“Throughout my career, I feel like I have defined myself as a painter, more recently as more of just an artist, and I guess in my own way redefining what a painting is,” he said. “So while I’m here I’ll probably be looking to do the same, just redefine what a print is.”

The beautiful thing about [EPI] is that there’s a lot of different tools, and there’s a lot of different ways to experiment,… 

Gumby said. “[Barbeito] has equipped the studio with a lot of equipment that allows students and artists to really think outside the box, and to bring tools that you might only see in like an engineering shop into the print studio to make new tools and formats for making a painting.
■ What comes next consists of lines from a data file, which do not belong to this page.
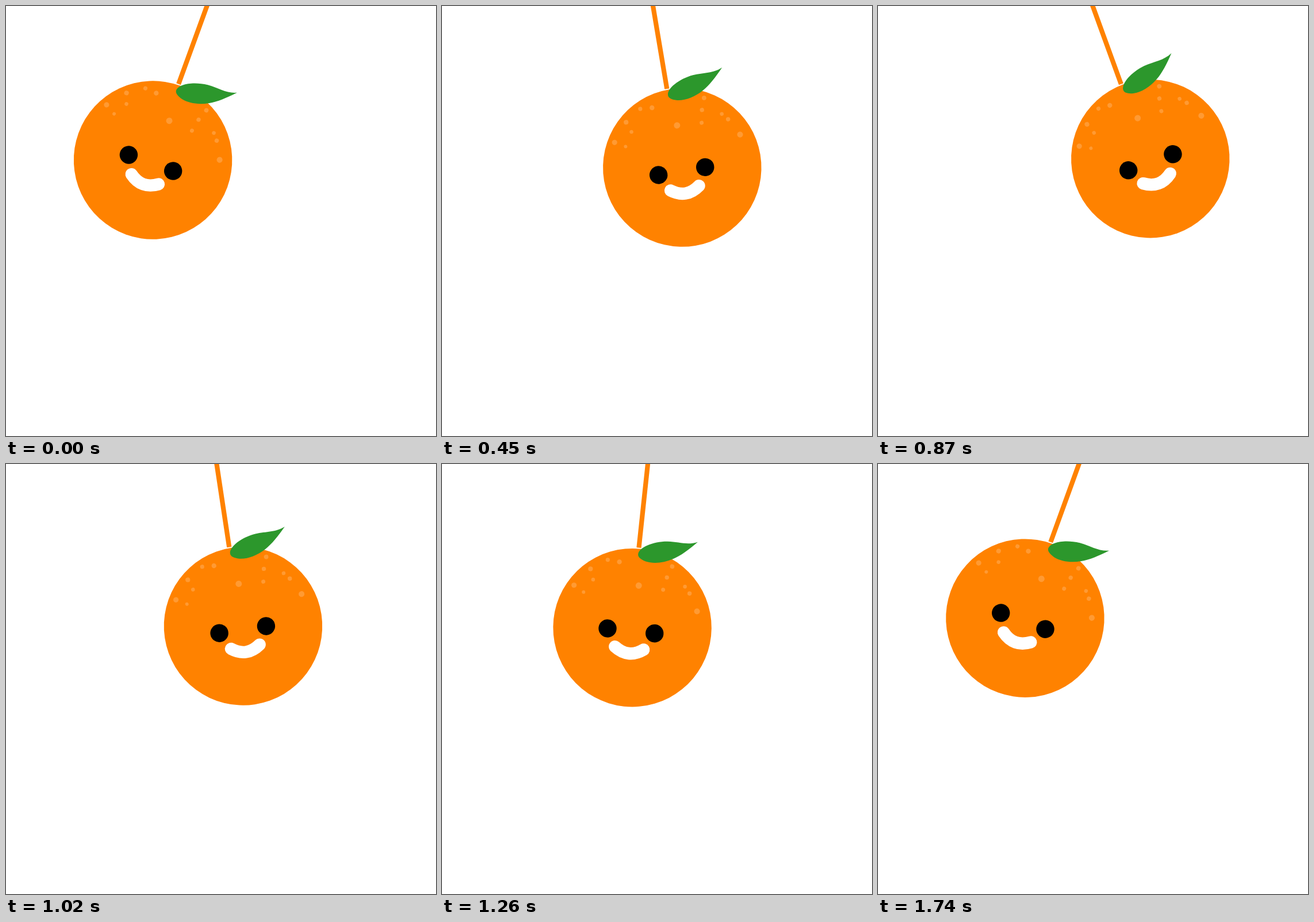
Recreate the animation shown at these times as an HTML page with a canvas. Size 748x748 px, loop 1.77 s.

```html
<!DOCTYPE html>
<html lang="en">
<head>
<meta charset="utf-8">
<title>Swinging orange</title>
<style>
  html, body { margin: 0; width: 100%; height: 100%; overflow: hidden; background: #fff; }
  canvas { display: block; width: 748px; height: 748px; }
</style>
</head>
<body>
<canvas id="stage" width="748" height="748"></canvas>
<script>
const ctx = document.getElementById('stage').getContext('2d');

const LOOP = 1770, STEP = 30;
const START = 5, TURN = 880, SWING = 20;
const PIVOT = [361.5, -32.9];
const CENTER = [3.4, 319];
const RADIUS = 137.75;
const ORANGE = '#ff8200', PORE = '#ff9a33', GREEN = '#2c972c';
const RAD = Math.PI / 180;

const leaf = new Path2D(
  'M-3.5-128C-3.5-140 20-153 45-155.5C65-157 80-152.5 97.3-160.2' +
  'C84-146 70-133 58-126.5C42-117.5 25-114 11-117C2-119.5-3.5-123-3.5-128Z');
const smile = new Path2D('M-26.6 36Q-1.5 54.5 23.6 36');

const bezier = (a, b, u) =>
  3 * (1 - u) * (1 - u) * u * a + 3 * (1 - u) * u * u * b + u * u * u;

// Quick start, soft stop
function ease(p) {
  let lo = 0, hi = 1;
  for (let i = 0; i < 30; i++) {
    const mid = (lo + hi) / 2;
    if (bezier(0.1, 0.548, mid) < p) lo = mid; else hi = mid;
  }
  return bezier(0.22, 1, lo);
}

function angleAt(ms) {
  const back = ms >= TURN;
  const p = back ? (ms - TURN) / (LOOP - TURN)
                 : Math.max(0, ms - START) / (TURN - START);
  return (back ? -1 : 1) * SWING * (1 - 2 * ease(p));
}

function disc(x, y, r, color) {
  ctx.fillStyle = color;
  ctx.beginPath();
  ctx.arc(x, y, r, 0, Math.PI * 2);
  ctx.fill();
}

// Angle is measured from the stem, clockwise
function pore(deg, dist, r) {
  disc(dist * Math.sin(deg * RAD), -dist * Math.cos(deg * RAD), r, PORE);
}

function pores() {
  pore(2.6, 74, 5.5);
  for (let k = 0; k < 3; k++) {
    const q = k * k;
    pore(-60 + 20 * k - 1.5 * q, 125.5, 4.6 - 0.5 * k);      // left rim
    pore(-60 + 8 * k + 6.7 * q, 105 + 2.9 * q, 3 + 0.3 * q); // left inner row
    pore(33 - 6 * k + 1.5 * q, 85 + 21 * k, 3.5 + 0.2 * k);  // right column
    pore(46 + 2.2 * k + 4.85 * q, 116, 3.3 + 0.45 * q);      // right rim
  }
}

function draw(ms) {
  ctx.fillStyle = '#fff';
  ctx.fillRect(0, 0, 748, 748);

  ctx.save();
  ctx.translate(...PIVOT);
  ctx.rotate(angleAt(ms) * RAD);

  ctx.fillStyle = ORANGE;
  ctx.fillRect(-4.1, 0, 8.2, 179.5);

  ctx.translate(...CENTER);
  disc(0, 0, RADIUS, ORANGE);
  pores();

  for (const side of [-1, 1]) disc(-1.6 + side * 41.1, 5.9, 15.7, '#000');

  ctx.strokeStyle = '#fff';
  ctx.lineWidth = 21.4;
  ctx.lineCap = 'round';
  ctx.stroke(smile);

  ctx.fillStyle = GREEN;
  ctx.fill(leaf);
  ctx.restore();
}

const begin = performance.now();
function tick() {
  const t = (performance.now() - begin) % LOOP;
  draw(Math.floor(t / STEP) * STEP);
  requestAnimationFrame(tick);
}
draw(0);
requestAnimationFrame(tick);
</script>
</body>
</html>
```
So I think while I’m here, there’s a lot of equipment here and processes that I’m going to be experimenting with to bring things together.”

 Barbeito is prepared to use the 100-ton hydraulic press for this collaboration to press crystals into paper pulp, with inks and some other materials. The paper being used for this project is ¼” thick and was hand-made at EPI in preparation for Gumby’s residency.

Gumby plans to enter EPI’s print shop with an open mind.

“My preliminary plan is to activate my imagination and then see what comes of that,” he said. “It’s really just playing around and seeing what happens…It’ll be a sharing of the minds.”

close-up 2 - artist work at EPI | Photo credit Aviv Springer-Galst

close-up 2 – artist work at EPI | Photo credit Aviv Springer-Galst

Gumby will have full access to the tools and equipment at EPI to explore the process and develop an idea for the work during his residency. While only on campus for his week-long residency, he hopes to get as much done as possible before leaving the project in the hands of the students. 

“The work continues even after I leave,” he said. “We’ll get as far as we can get in terms of getting an idea and a process down while I’m here, and then it’ll be up to the students in the print shop to carry it over the finish line.”

I think it’s always great to have the opportunity to work with students because everyone is still learning, and still trying to figure things out, and that’s the type of energy I like to keep within my practice,” Gumby added.

 I think you get a sense of play as an artist who’s been out in the field for a while and then to come back to school, I feel like the students are really just exploring and experimenting, and I kind of feed off that energy.

Gumby is joining the college from New York, where he has lived for 17 years, though originally from Harrisburg. “It’s good to be back in Pennsylvania,” he said. “It brings back fond memories to be back in the print shop, and I’m happy to be here at Lafayette.”